The creative industry is tough to navigate, regardless of gender. Now, couple that with being a woman in the Caribbean, and now you have a really tough time. Despite the great strides that Caribbean women have made in the creative sphere, there are still a number of obstacles that they face in our region.
In general, the Caribbean takes a dim view of the creative arts. While artistic expression is enjoyed as a way to blow off steam or as a source of entertainment, it is not considered a serious or viable career path. Our culture has a habit of ignoring art’s present and potential contribution to society and the economy. On a whole, it’s often an uphill task to convince others that creative work is actual work, and not simply a fun pastime.
In the Caribbean, creatives are rarely taken seriously, and female creatives even less so. Women are often viewed as inferior to men, even when their performance equals or surpasses that of their male counterparts. In the creative industry, women find themselves ignored and excluded from key decision-making processes. They may also be unable to get credit for their work because it’s frequently done on behalf of clients or companies who don’t recognise them as authors. The fact that the region’s creative scenes are so small and male-dominated therefore lends itself to a culture of chauvinistic gatekeeping.
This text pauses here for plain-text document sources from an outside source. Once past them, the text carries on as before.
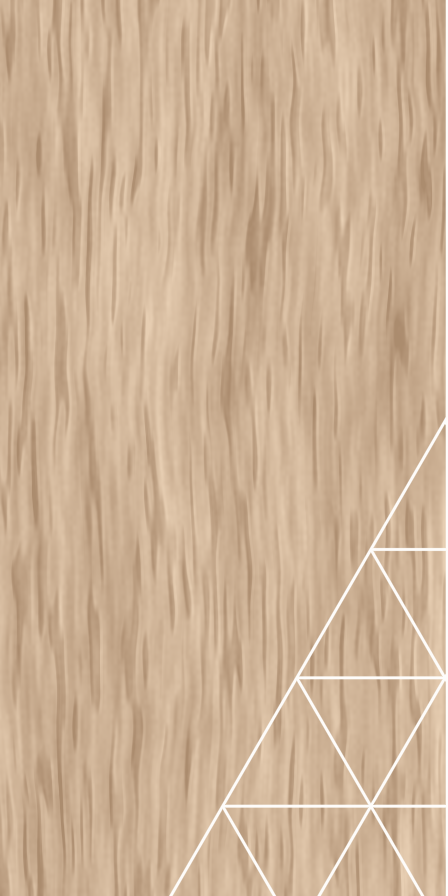
A Shadertoy shader for this texture:

```glsl
#define DARK_WOOD vec3(0.70, 0.58, 0.465)
#define LIGHT_WOOD vec3(0.89, 0.79, 0.68)
#define LINE_COLOR vec3(0.995, 0.99, 0.98)
#define FIBRE_FREQ vec2(62.0, 5.0)
#define PORE_FREQ vec2(88.0, 8.0)
#define PORE_DEPTH 0.46
#define RELIEF 0.17
#define LATTICE_ORIGIN vec2(0.497, 0.2005)
#define ROW_HEIGHT 0.2865
#define LINE_HALF_WIDTH 0.0033
#define RIGHT_EDGE 0.995

float hash(vec2 p) {
    vec3 q = fract(vec3(p.xyx) * 0.1031);
    q += dot(q, q.yzx + 33.33);
    return fract((q.x + q.y) * q.z);
}

float noise(vec2 p) {
    vec2 i = floor(p), f = fract(p);
    f = f * f * (3.0 - 2.0 * f);
    return mix(mix(hash(i), hash(i + vec2(1, 0)), f.x),
               mix(hash(i + vec2(0, 1)), hash(i + vec2(1, 1)), f.x), f.y);
}

// One column of streaks, shifted at random along the grain
float column(float id, float y) {
    y += 37.0 * hash(vec2(id, 7.0));
    float f = fract(y);
    return mix(hash(vec2(id, floor(y))), hash(vec2(id, floor(y) + 1.0)),
               f * f * (3.0 - 2.0 * f));
}

float streaks(vec2 p) {
    float id = floor(p.x), f = fract(p.x);
    return mix(column(id, p.y), column(id + 1.0, p.y), f * f * (3.0 - 2.0 * f));
}

float pores(vec2 p) {
    float cluster = noise(p * vec2(17.0, 2.5) + 40.0) - 0.5;
    return smoothstep(0.56, 0.88, streaks(p * PORE_FREQ + 300.0) + 0.25 * cluster);
}

vec3 wood(vec2 p) {
    // Gentle bending of the grain
    vec2 g = p;
    g.x += 0.030 * (noise(p * vec2(2.5, 1.8)) - 0.5);
    g.x += 0.008 * (noise(p * vec2(14.0, 11.0) + 9.0) - 0.5);

    // Broad bands, fibres and fine streaks
    float tone = 0.62;
    tone += 0.38 * (streaks(g * vec2(11.0, 0.9) + 90.0) - 0.5);
    tone += 0.50 * (streaks(g * FIBRE_FREQ) - 0.5);
    tone += 0.28 * (streaks(g * vec2(125.0, 13.0) + 600.0) - 0.5);
    tone += 0.10 * (noise(p * vec2(120.0, 90.0)) - 0.5);

    // Dark pores with a lit edge
    float pore = pores(g);
    tone -= PORE_DEPTH * pore;
    tone += RELIEF * (pores(g - vec2(0.006, 0.0)) - pore * 0.5);
    return mix(DARK_WOOD, LIGHT_WOOD, clamp(tone, -0.15, 1.08));
}

// Distance to the nearest of a set of parallel lines
float parallelLines(float d) {
    return abs(fract(d / ROW_HEIGHT + 0.5) - 0.5) * ROW_HEIGHT;
}

void mainImage(out vec4 fragColor, in vec2 fragCoord) {
    vec2 p = fragCoord / iResolution.x;
    float aa = 0.75 / iResolution.x;
    vec3 color = wood(p);

    // Triangular lattice, bounded by its rising diagonal
    vec2 q = p - LATTICE_ORIGIN;
    float rising = dot(q, vec2(0.8660, -0.5));
    float falling = dot(q, vec2(0.8660, 0.5));
    float d = min(parallelLines(q.y), min(parallelLines(rising), parallelLines(falling)));
    d = max(d, -rising);
    float lines = 1.0 - smoothstep(-aa, aa, d - LINE_HALF_WIDTH);

    // Pale strip along the right side
    float strip = smoothstep(-aa, aa, p.x - RIGHT_EDGE);
    fragColor = vec4(mix(color, LINE_COLOR, max(lines, strip)), 1.0);
}
```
Rigid gender roles also act as a hurdle for women in the creative arts. Women are usually expected to bear the full burden of domestic and childrearing tasks, despite being otherwise employed. Many male creatives speak of the sacredness of their alone time that they dedicate to their practice, but few women in the industry can relate. Men’s creative work is seen as important and worthy of uninterrupted focus, while women’s creative practice takes second place to child care and homemaking.
But all is far from lost. Educating the public about the lucrative and beneficial possibilities within the creative sphere will help enlighten the region’s approach to the arts. Creative work, once harnessed appropriately, can serve to bolster the economies of Caribbean states and foster meaningful social development.
It’s still possible to shift the tide in favour of greater female participation and inclusion in the Caribbean’s creative sphere. Amplifying (and listening to!) existing female voices in the industry is essential. Sensitising men to the fact that women’s success can even serve to enhance theirs is also key to creating more open, welcoming spaces for female creatives to thrive.
A more supportive home environment can also help boost women’s engagement and success in the creative industry. Encouraging male partners to share household and childcare duties in a more equitable manner that reduces the woman’s workload frees up her time and energy for creative pursuits.
Women bring a different perspective to artistic work that can be refreshing and insightful. More women is a win for everyone. More women in the creative industry means more innovation, new ideas and approaches to old problems. Diversity of perspectives brings about diversity of solutions. Creativity is all about being different and examining things in new ways. Together, men and women can create unique and meaningful creative solutions.
Being a woman in the Caribbean creative industry is no walk in the park, but we walk with our heads held high. Despite the challenges, our resilience and inspiration will usher in a new era of equality!